(Given data)

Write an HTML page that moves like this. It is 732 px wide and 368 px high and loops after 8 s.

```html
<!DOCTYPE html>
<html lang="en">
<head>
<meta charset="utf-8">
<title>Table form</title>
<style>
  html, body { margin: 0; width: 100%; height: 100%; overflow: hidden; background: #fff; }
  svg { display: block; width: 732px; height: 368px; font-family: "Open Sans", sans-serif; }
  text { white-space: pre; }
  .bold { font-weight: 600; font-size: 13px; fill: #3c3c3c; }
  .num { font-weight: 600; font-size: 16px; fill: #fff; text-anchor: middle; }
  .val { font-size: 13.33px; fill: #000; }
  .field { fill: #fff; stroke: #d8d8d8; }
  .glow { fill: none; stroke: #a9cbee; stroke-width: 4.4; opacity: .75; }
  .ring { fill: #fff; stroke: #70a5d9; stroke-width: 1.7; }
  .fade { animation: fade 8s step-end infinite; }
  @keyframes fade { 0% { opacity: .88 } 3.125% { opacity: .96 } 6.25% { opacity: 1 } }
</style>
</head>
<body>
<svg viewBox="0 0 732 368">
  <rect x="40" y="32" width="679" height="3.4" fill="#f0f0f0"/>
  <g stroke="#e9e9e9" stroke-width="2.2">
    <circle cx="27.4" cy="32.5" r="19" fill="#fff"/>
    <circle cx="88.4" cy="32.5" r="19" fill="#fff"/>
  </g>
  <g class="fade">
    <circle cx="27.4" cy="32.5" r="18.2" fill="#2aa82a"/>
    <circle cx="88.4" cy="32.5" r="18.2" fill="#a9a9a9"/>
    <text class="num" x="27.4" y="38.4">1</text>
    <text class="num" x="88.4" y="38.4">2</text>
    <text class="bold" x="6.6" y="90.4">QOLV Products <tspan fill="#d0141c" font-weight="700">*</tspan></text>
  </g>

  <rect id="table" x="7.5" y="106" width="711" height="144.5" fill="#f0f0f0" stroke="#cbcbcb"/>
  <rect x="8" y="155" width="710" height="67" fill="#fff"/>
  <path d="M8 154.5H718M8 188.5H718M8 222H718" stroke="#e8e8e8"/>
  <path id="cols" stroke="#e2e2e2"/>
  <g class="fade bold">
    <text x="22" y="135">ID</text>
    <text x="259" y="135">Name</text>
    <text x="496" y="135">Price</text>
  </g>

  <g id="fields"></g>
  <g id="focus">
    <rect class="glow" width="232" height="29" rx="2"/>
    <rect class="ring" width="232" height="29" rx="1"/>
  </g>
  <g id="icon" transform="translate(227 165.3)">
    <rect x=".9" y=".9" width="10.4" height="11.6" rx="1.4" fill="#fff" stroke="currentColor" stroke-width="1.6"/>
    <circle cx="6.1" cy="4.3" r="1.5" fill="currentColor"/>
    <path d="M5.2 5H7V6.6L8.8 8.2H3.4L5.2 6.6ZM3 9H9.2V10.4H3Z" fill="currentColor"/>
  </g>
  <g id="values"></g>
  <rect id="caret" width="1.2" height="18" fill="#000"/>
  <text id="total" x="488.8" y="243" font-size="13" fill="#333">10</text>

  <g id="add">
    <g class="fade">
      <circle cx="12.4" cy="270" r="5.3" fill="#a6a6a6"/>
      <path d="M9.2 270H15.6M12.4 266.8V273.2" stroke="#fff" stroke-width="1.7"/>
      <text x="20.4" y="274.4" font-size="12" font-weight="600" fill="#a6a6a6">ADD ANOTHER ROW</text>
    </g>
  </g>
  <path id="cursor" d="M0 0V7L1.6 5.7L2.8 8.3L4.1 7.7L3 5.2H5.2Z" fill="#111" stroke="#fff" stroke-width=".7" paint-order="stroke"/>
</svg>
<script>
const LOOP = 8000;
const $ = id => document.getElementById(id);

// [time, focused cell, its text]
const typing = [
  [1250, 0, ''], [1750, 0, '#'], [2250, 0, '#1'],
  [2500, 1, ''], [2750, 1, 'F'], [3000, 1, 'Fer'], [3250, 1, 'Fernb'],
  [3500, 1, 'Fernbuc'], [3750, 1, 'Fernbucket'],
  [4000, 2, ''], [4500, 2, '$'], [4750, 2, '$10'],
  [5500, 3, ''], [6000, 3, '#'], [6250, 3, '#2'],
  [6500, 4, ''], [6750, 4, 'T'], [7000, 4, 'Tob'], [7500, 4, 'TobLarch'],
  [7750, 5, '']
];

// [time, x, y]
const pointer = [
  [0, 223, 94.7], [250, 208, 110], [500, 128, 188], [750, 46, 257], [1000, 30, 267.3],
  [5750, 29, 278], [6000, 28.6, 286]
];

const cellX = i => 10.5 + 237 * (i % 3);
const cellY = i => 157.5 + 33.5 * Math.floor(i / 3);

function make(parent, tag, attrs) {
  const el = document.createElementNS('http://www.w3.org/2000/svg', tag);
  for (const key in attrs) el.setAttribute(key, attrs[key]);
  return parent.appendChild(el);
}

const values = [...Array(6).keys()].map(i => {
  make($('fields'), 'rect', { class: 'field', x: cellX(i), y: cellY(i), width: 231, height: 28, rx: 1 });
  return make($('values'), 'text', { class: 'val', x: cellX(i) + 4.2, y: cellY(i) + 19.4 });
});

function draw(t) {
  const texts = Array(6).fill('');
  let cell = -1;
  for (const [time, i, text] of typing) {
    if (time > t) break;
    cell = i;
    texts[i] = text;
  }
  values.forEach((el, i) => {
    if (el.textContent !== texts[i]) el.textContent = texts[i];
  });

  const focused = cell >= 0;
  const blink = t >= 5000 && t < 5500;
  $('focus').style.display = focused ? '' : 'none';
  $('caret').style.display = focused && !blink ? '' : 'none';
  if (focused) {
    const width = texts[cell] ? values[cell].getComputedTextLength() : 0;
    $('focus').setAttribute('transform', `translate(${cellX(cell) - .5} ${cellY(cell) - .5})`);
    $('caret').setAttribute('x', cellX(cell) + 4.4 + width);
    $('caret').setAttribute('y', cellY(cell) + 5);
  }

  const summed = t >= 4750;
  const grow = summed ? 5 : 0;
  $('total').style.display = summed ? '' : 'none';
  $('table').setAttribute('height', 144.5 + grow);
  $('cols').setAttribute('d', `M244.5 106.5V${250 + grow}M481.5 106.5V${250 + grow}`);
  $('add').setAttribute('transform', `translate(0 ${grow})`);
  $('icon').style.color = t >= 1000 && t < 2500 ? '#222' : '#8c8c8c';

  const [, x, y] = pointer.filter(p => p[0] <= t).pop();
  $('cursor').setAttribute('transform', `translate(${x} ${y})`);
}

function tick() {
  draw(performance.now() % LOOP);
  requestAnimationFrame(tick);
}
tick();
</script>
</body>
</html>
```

(End Given data)

• _Instructions to follow_
Pull every line containing the word "function" out of the material and copy it.

• _Task answer_
function make(parent, tag, attrs) {
function draw(t) {
function tick() {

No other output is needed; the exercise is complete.